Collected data
————————

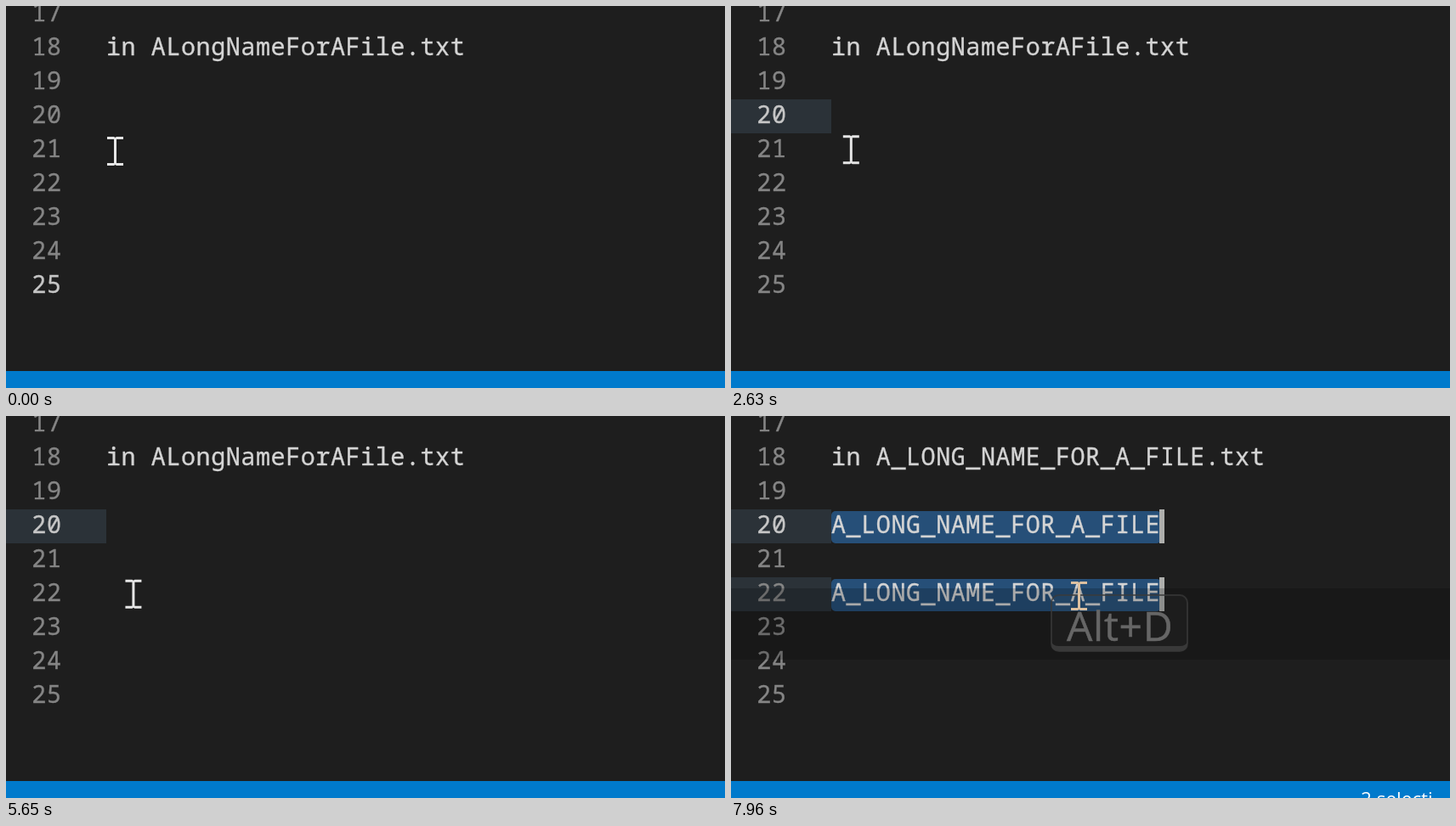
Write an HTML page that moves like this. It is 846x450 px and loops after 8 s.

```html
<!DOCTYPE html>
<html lang="en">
<head>
<meta charset="utf-8">
<title>Editor multi-cursor</title>
<style>
  html, body { margin: 0; width: 100%; height: 100%; overflow: hidden; background: #1e1e1e; }
  svg { display: block; width: 846px; height: 450px; }
  .code {
    font: 28.4px "Noto Sans Mono", "DejaVu Sans Mono", monospace;
    letter-spacing: .56px; white-space: pre;
    fill: #d4d4d4; stroke: #d4d4d4; stroke-width: .35px;
  }
  .num { fill: #858585; stroke: #858585; }
  .active { fill: #c6c6c6; stroke: #c6c6c6; }
  .line { fill: #2b3238; }
  .selection { fill: #264f78; }
  .caret { fill: #aeafad; }
  .ui { font: 22.5px "Open Sans", "Noto Sans", sans-serif; fill: #fff; }
  .key { font: 48px "Open Sans", "Noto Sans", sans-serif; letter-spacing: .7px; fill: #666; stroke: #666; stroke-width: .5px; }
</style>
</head>
<body>
<svg viewBox="0 0 846 450">
  <clipPath id="statusClip"><rect x="730" y="430" width="95" height="20"/></clipPath>
  <rect width="846" height="450" fill="#1e1e1e"/>
  <rect id="line20" class="line" y="110" width="118" height="40"/>
  <rect id="line22" class="line" y="190" width="118" height="40"/>
  <g id="selections">
    <rect class="selection" x="118" y="112" width="388" height="38" rx="5"/>
    <rect class="selection" x="118" y="192" width="388" height="38" rx="5"/>
    <text class="code" x="118" y="138">A_LONG_NAME_FOR_A_FILE</text>
    <text class="code" x="118" y="218">A_LONG_NAME_FOR_A_FILE</text>
  </g>
  <g id="numbers"></g>
  <text id="fileLine" class="code" x="118" y="58"></text>
  <rect id="caret20" class="caret" y="110" width="6" height="40"/>
  <rect id="caret22" class="caret" y="190" width="6" height="40"/>
  <rect y="430" width="846" height="20" fill="#007acc"/>
  <g id="overlay">
    <text class="ui" x="741" y="458.5" clip-path="url(#statusClip)">2 selections</text>
    <rect y="203" width="846" height="84" fill="#000" fill-opacity=".2"/>
    <rect x="377" y="211" width="160" height="66" rx="9" fill="#fff" fill-opacity=".02" stroke="#3a3a3a" stroke-opacity=".75" stroke-width="2"/>
    <path d="M377 265q1 6 9 6h142q8 0 9-6v4q0 8-9 8H386q-9 0-9-8z" fill="#393939"/>
    <text class="key" x="395" y="265">Alt+D</text>
  </g>
  <g id="mouse">
    <path id="arrow" d="M0 0V32L7.3 25.5L12.3 36.5L17.6 34.2L12.8 23.7H23.5Z" fill="#fff" stroke="#000"/>
    <path id="beam" d="M-9.5-17h8l1.5 1 1.5-1h8v3h-8v28h8v3h-8l-1.5-1-1.5 1h-8v-3h8v-28h-8z" fill="#e6e6e6"/>
    <circle id="ring" cx=".5" cy="2" r="22.2" fill="none" stroke="#f00" stroke-width="3.6"/>
    <circle id="press" cx="-3.5" cy="-2" r="24" fill="#ff0" fill-opacity=".49"/>
  </g>
</svg>
<script>
const LOOP = 8000, STEP = 102, BLINK = 490;
const CLICK = 1910, SECOND_CLICK = 6450, RENAME = 7960;
const el = id => document.getElementById(id);
const show = (id, on) => el(id).setAttribute('visibility', on ? 'visible' : 'hidden');

// Each stroke starts where the last one ended and follows a Bezier curve.
const home = [128.5, 171];
const strokes = [
  { at: 100, steps: 1, via: [[129.5, 169]] },
  { at: 590, steps: 8, via: [[102.6, 102.2], [119, 133.5]] },
  { at: 1410, steps: 2, via: [[135.5, 124]] },
  { at: 2210, steps: 7, via: [[181, 140], [110.5, 200]] },
  { at: 3530, steps: 4, via: [[130, 210], [114, 202]] },
  { at: 4030, steps: 8, via: [[-10, 230], [474, 336], [372.5, 346]] },
  { at: 4850, steps: 4, via: [[182.5, 225]] },
  { at: 5350, steps: 7, via: [[134, 203], [134.5, 200]] },
  { at: 6150, steps: 2, via: [[131.5, 212]] },
  { at: 6860, steps: 5, via: [[409.5, 212]] }
];

function bezier(points, u) {
  if (points.length === 1) return points[0];
  return bezier(points.slice(1).map(([x, y], i) =>
    [points[i][0] + (x - points[i][0]) * u, points[i][1] + (y - points[i][1]) * u]), u);
}

function pointer(t) {
  let pos = home;
  for (const { at, steps, via } of strokes) {
    if (t < at) break;
    const step = Math.min(steps, Math.floor((t - at) / STEP) + 1);
    pos = bezier([pos, ...via], step / steps);
  }
  return pos;
}

// A click restarts the blink with a longer first flash.
function caretVisible(t) {
  if (t < CLICK) return false;
  const hidden = t - (t < SECOND_CLICK ? CLICK : SECOND_CLICK) - 620;
  return hidden < 0 || Math.floor(hidden / BLINK) % 2 === 1;
}

const numbers = {};
for (let n = 17; n <= 25; n++) {
  const text = document.createElementNS('http://www.w3.org/2000/svg', 'text');
  text.setAttribute('x', 30.3);
  text.setAttribute('y', 58 + (n - 18) * 40);
  text.textContent = n;
  el('numbers').append(text);
  numbers[n] = text;
}

function draw(t) {
  const focused = t >= CLICK, split = t >= SECOND_CLICK, renamed = t >= RENAME;
  const [x, y] = pointer(t);
  const inGutter = x < 120;
  const caretOn = caretVisible(t);

  el('mouse').setAttribute('transform', `translate(${x} ${y})`);
  show('arrow', inGutter);
  show('beam', !inGutter);
  el('beam').setAttribute('fill', renamed ? '#dcc0a0' : '#e6e6e6');
  show('press', focused && t < CLICK + 100 || split && t < SECOND_CLICK + 200);
  show('ring', t >= SECOND_CLICK + 100 && t < SECOND_CLICK + 200);

  show('line20', focused);
  show('line22', split);
  show('caret20', caretOn);
  show('caret22', caretOn && split);
  for (const id of ['caret20', 'caret22']) el(id).setAttribute('x', renamed ? 504 : 118);
  for (const n in numbers)
    numbers[n].setAttribute('class', +n === (focused ? 20 : 25) ? 'code active' : 'code num');

  show('selections', renamed);
  show('overlay', renamed);
  el('fileLine').textContent = `in ${renamed ? 'A_LONG_NAME_FOR_A_FILE' : 'ALongNameForAFile'}.txt`;
}

const start = performance.now();
function tick() {
  draw((performance.now() - start) % LOOP);
  requestAnimationFrame(tick);
}
tick();
</script>
</body>
</html>
```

————————

Repeat all of the records verbatim, leaving out the pictures.

EXERCISE OUTPUT
Write an HTML page that moves like this. It is 846x450 px and loops after 8 s.

```html
<!DOCTYPE html>
<html lang="en">
<head>
<meta charset="utf-8">
<title>Editor multi-cursor</title>
<style>
  html, body { margin: 0; width: 100%; height: 100%; overflow: hidden; background: #1e1e1e; }
  svg { display: block; width: 846px; height: 450px; }
  .code {
    font: 28.4px "Noto Sans Mono", "DejaVu Sans Mono", monospace;
    letter-spacing: .56px; white-space: pre;
    fill: #d4d4d4; stroke: #d4d4d4; stroke-width: .35px;
  }
  .num { fill: #858585; stroke: #858585; }
  .active { fill: #c6c6c6; stroke: #c6c6c6; }
  .line { fill: #2b3238; }
  .selection { fill: #264f78; }
  .caret { fill: #aeafad; }
  .ui { font: 22.5px "Open Sans", "Noto Sans", sans-serif; fill: #fff; }
  .key { font: 48px "Open Sans", "Noto Sans", sans-serif; letter-spacing: .7px; fill: #666; stroke: #666; stroke-width: .5px; }
</style>
</head>
<body>
<svg viewBox="0 0 846 450">
  <clipPath id="statusClip"><rect x="730" y="430" width="95" height="20"/></clipPath>
  <rect width="846" height="450" fill="#1e1e1e"/>
  <rect id="line20" class="line" y="110" width="118" height="40"/>
  <rect id="line22" class="line" y="190" width="118" height="40"/>
  <g id="selections">
    <rect class="selection" x="118" y="112" width="388" height="38" rx="5"/>
    <rect class="selection" x="118" y="192" width="388" height="38" rx="5"/>
    <text class="code" x="118" y="138">A_LONG_NAME_FOR_A_FILE</text>
    <text class="code" x="118" y="218">A_LONG_NAME_FOR_A_FILE</text>
  </g>
  <g id="numbers"></g>
  <text id="fileLine" class="code" x="118" y="58"></text>
  <rect id="caret20" class="caret" y="110" width="6" height="40"/>
  <rect id="caret22" class="caret" y="190" width="6" height="40"/>
  <rect y="430" width="846" height="20" fill="#007acc"/>
  <g id="overlay">
    <text class="ui" x="741" y="458.5" clip-path="url(#statusClip)">2 selections</text>
    <rect y="203" width="846" height="84" fill="#000" fill-opacity=".2"/>
    <rect x="377" y="211" width="160" height="66" rx="9" fill="#fff" fill-opacity=".02" stroke="#3a3a3a" stroke-opacity=".75" stroke-width="2"/>
    <path d="M377 265q1 6 9 6h142q8 0 9-6v4q0 8-9 8H386q-9 0-9-8z" fill="#393939"/>
    <text class="key" x="395" y="265">Alt+D</text>
  </g>
  <g id="mouse">
    <path id="arrow" d="M0 0V32L7.3 25.5L12.3 36.5L17.6 34.2L12.8 23.7H23.5Z" fill="#fff" stroke="#000"/>
    <path id="beam" d="M-9.5-17h8l1.5 1 1.5-1h8v3h-8v28h8v3h-8l-1.5-1-1.5 1h-8v-3h8v-28h-8z" fill="#e6e6e6"/>
    <circle id="ring" cx=".5" cy="2" r="22.2" fill="none" stroke="#f00" stroke-width="3.6"/>
    <circle id="press" cx="-3.5" cy="-2" r="24" fill="#ff0" fill-opacity=".49"/>
  </g>
</svg>
<script>
const LOOP = 8000, STEP = 102, BLINK = 490;
const CLICK = 1910, SECOND_CLICK = 6450, RENAME = 7960;
const el = id => document.getElementById(id);
const show = (id, on) => el(id).setAttribute('visibility', on ? 'visible' : 'hidden');

// Each stroke starts where the last one ended and follows a Bezier curve.
const home = [128.5, 171];
const strokes = [
  { at: 100, steps: 1, via: [[129.5, 169]] },
  { at: 590, steps: 8, via: [[102.6, 102.2], [119, 133.5]] },
  { at: 1410, steps: 2, via: [[135.5, 124]] },
  { at: 2210, steps: 7, via: [[181, 140], [110.5, 200]] },
  { at: 3530, steps: 4, via: [[130, 210], [114, 202]] },
  { at: 4030, steps: 8, via: [[-10, 230], [474, 336], [372.5, 346]] },
  { at: 4850, steps: 4, via: [[182.5, 225]] },
  { at: 5350, steps: 7, via: [[134, 203], [134.5, 200]] },
  { at: 6150, steps: 2, via: [[131.5, 212]] },
  { at: 6860, steps: 5, via: [[409.5, 212]] }
];

function bezier(points, u) {
  if (points.length === 1) return points[0];
  return bezier(points.slice(1).map(([x, y], i) =>
    [points[i][0] + (x - points[i][0]) * u, points[i][1] + (y - points[i][1]) * u]), u);
}

function pointer(t) {
  let pos = home;
  for (const { at, steps, via } of strokes) {
    if (t < at) break;
    const step = Math.min(steps, Math.floor((t - at) / STEP) + 1);
    pos = bezier([pos, ...via], step / steps);
  }
  return pos;
}

// A click restarts the blink with a longer first flash.
function caretVisible(t) {
  if (t < CLICK) return false;
  const hidden = t - (t < SECOND_CLICK ? CLICK : SECOND_CLICK) - 620;
  return hidden < 0 || Math.floor(hidden / BLINK) % 2 === 1;
}

const numbers = {};
for (let n = 17; n <= 25; n++) {
  const text = document.createElementNS('http://www.w3.org/2000/svg', 'text');
  text.setAttribute('x', 30.3);
  text.setAttribute('y', 58 + (n - 18) * 40);
  text.textContent = n;
  el('numbers').append(text);
  numbers[n] = text;
}

function draw(t) {
  const focused = t >= CLICK, split = t >= SECOND_CLICK, renamed = t >= RENAME;
  const [x, y] = pointer(t);
  const inGutter = x < 120;
  const caretOn = caretVisible(t);

  el('mouse').setAttribute('transform', `translate(${x} ${y})`);
  show('arrow', inGutter);
  show('beam', !inGutter);
  el('beam').setAttribute('fill', renamed ? '#dcc0a0' : '#e6e6e6');
  show('press', focused && t < CLICK + 100 || split && t < SECOND_CLICK + 200);
  show('ring', t >= SECOND_CLICK + 100 && t < SECOND_CLICK + 200);

  show('line20', focused);
  show('line22', split);
  show('caret20', caretOn);
  show('caret22', caretOn && split);
  for (const id of ['caret20', 'caret22']) el(id).setAttribute('x', renamed ? 504 : 118);
  for (const n in numbers)
    numbers[n].setAttribute('class', +n === (focused ? 20 : 25) ? 'code active' : 'code num');

  show('selections', renamed);
  show('overlay', renamed);
  el('fileLine').textContent = `in ${renamed ? 'A_LONG_NAME_FOR_A_FILE' : 'ALongNameForAFile'}.txt`;
}

const start = performance.now();
function tick() {
  draw((performance.now() - start) % LOOP);
  requestAnimationFrame(tick);
}
tick();
</script>
</body>
</html>
```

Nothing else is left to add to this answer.